About this task -
All that is wanted is how many lines in the records below include the string "cell".

Exercise material -
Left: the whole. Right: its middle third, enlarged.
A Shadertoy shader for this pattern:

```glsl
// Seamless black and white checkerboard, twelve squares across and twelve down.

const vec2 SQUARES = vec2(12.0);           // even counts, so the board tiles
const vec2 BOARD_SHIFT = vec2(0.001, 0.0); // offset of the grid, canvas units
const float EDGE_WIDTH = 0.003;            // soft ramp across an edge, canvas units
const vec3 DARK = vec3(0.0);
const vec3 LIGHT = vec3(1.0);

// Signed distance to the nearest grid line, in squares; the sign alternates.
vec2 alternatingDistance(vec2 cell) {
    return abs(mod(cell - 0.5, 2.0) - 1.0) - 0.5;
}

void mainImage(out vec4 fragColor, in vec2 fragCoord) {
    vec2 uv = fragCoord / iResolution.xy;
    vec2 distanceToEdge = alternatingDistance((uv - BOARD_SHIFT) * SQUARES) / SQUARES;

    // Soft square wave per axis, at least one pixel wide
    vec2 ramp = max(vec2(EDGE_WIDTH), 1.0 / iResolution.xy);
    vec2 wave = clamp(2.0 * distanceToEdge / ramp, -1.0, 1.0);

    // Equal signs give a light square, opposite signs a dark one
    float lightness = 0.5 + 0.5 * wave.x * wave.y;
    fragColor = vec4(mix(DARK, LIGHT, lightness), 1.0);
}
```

==

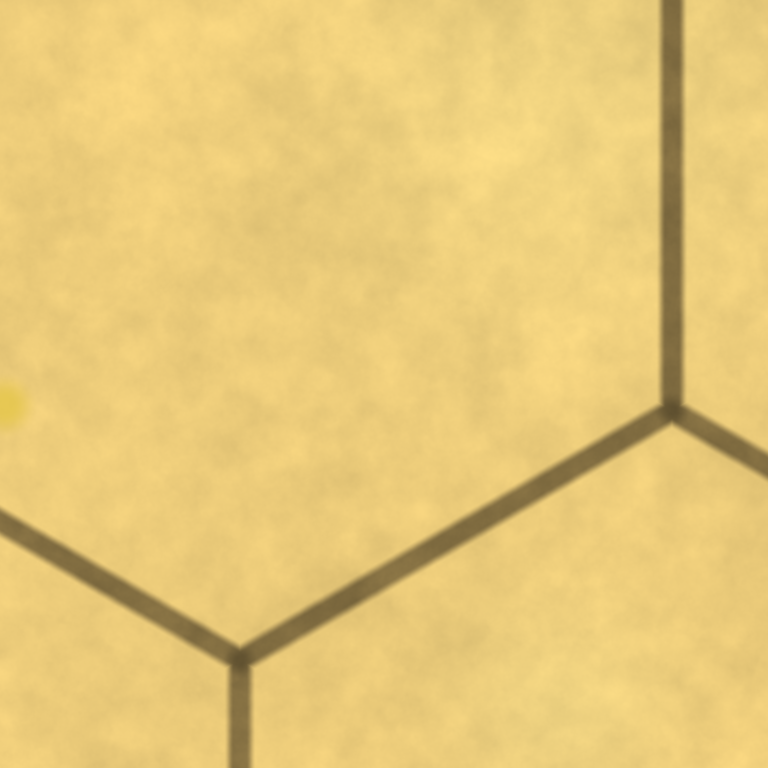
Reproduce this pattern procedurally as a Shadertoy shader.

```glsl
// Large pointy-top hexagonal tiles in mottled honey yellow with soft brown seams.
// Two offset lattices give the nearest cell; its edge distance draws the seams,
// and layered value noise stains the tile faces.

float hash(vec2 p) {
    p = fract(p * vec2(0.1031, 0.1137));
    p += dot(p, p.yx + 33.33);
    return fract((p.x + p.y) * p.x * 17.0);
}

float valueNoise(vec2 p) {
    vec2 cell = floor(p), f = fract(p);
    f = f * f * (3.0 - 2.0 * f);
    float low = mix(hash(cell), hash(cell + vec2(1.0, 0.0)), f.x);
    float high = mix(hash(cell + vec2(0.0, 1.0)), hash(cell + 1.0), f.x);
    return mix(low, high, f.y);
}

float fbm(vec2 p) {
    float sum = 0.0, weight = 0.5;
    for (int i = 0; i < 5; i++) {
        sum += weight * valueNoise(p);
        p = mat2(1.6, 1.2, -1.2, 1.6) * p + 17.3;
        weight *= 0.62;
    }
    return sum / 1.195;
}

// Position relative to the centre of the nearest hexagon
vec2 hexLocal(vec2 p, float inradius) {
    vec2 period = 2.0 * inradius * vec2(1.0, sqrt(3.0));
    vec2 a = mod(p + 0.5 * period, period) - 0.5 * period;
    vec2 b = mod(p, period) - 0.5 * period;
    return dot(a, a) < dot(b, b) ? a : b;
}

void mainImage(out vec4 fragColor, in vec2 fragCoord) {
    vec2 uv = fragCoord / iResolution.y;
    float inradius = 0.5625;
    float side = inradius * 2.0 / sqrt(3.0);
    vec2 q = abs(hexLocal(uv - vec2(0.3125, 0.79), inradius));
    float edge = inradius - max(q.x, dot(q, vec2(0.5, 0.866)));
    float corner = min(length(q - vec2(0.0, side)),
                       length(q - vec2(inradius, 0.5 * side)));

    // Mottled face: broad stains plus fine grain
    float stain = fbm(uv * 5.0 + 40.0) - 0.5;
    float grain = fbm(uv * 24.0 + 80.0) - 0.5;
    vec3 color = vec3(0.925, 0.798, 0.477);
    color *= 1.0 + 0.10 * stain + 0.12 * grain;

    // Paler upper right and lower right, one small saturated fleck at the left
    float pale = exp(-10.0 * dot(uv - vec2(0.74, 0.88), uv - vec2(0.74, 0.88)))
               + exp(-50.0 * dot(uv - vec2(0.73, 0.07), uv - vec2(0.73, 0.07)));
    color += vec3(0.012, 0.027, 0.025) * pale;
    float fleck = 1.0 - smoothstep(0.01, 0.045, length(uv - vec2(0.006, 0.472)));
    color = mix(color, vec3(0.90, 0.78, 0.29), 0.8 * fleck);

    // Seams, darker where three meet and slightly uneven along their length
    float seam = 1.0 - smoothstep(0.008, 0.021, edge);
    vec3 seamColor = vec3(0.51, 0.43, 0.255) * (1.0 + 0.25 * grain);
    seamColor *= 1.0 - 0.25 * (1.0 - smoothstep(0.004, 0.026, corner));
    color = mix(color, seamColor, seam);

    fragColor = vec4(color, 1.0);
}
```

...

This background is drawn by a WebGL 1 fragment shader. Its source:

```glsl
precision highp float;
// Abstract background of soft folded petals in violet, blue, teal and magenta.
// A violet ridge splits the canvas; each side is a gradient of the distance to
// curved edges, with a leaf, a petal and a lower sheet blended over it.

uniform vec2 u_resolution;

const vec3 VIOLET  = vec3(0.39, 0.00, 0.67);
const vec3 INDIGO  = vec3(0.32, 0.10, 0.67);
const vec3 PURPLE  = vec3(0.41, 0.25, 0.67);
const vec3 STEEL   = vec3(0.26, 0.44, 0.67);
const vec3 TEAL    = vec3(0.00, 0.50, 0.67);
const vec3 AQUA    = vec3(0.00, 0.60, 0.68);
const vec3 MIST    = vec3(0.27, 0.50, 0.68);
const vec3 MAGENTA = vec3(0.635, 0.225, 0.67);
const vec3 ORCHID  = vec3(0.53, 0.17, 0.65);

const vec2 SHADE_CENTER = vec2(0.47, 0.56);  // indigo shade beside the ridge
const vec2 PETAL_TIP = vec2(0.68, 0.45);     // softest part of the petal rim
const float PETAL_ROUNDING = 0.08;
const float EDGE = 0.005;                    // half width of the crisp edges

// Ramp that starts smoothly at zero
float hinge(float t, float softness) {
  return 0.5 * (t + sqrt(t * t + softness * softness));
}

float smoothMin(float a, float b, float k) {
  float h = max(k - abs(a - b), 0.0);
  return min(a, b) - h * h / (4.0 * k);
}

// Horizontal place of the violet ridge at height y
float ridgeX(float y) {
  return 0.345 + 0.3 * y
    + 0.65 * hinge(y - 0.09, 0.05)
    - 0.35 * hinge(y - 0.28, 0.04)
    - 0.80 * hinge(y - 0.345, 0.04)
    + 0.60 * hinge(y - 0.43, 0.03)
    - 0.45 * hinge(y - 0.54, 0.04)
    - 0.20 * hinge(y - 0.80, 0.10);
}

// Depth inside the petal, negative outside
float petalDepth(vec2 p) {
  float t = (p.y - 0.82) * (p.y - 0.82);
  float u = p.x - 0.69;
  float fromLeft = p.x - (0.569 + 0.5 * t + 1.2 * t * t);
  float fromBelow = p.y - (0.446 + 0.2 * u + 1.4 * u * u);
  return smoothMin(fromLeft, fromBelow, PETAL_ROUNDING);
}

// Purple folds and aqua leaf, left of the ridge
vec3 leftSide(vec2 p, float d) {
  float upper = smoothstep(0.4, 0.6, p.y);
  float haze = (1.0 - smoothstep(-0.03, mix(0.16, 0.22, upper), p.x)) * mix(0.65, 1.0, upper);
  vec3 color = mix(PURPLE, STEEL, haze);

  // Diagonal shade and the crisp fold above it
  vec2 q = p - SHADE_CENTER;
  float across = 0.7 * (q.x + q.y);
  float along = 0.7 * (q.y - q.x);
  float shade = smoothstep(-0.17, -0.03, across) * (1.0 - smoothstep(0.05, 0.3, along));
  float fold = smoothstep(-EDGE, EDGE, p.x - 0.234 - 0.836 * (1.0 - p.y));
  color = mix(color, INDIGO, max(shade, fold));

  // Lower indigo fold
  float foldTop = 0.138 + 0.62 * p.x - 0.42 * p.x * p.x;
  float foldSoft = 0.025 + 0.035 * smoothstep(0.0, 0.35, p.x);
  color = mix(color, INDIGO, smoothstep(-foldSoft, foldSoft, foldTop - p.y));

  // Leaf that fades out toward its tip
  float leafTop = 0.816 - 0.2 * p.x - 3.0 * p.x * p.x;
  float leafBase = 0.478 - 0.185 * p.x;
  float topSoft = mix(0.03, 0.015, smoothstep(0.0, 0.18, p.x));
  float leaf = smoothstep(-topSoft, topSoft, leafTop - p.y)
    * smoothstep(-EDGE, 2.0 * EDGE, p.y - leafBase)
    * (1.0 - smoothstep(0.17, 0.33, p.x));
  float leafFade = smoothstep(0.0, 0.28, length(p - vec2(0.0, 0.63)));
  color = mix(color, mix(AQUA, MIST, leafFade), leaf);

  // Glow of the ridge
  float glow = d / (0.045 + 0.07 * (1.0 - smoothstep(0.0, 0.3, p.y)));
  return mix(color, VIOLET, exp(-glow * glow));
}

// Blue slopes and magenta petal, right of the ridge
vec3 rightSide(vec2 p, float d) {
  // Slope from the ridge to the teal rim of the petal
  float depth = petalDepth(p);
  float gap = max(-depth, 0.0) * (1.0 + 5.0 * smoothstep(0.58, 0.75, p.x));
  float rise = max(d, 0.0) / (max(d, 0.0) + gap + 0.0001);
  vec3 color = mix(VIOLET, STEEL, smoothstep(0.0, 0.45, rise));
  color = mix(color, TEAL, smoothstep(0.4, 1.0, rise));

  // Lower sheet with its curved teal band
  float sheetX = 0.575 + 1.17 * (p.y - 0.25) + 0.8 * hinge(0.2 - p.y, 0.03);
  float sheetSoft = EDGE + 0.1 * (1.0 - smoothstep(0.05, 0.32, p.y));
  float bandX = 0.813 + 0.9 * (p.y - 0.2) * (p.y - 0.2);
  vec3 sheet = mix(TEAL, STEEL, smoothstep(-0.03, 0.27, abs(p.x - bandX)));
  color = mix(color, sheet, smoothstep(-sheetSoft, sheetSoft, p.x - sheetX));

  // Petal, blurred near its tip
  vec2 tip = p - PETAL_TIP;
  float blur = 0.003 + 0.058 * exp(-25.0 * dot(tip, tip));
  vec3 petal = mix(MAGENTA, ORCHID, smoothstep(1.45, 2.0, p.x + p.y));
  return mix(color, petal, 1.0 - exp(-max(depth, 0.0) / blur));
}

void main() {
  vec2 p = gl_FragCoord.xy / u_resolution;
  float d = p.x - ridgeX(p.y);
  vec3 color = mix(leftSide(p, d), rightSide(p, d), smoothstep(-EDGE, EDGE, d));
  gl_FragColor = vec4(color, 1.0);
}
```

Answer to the problem -
6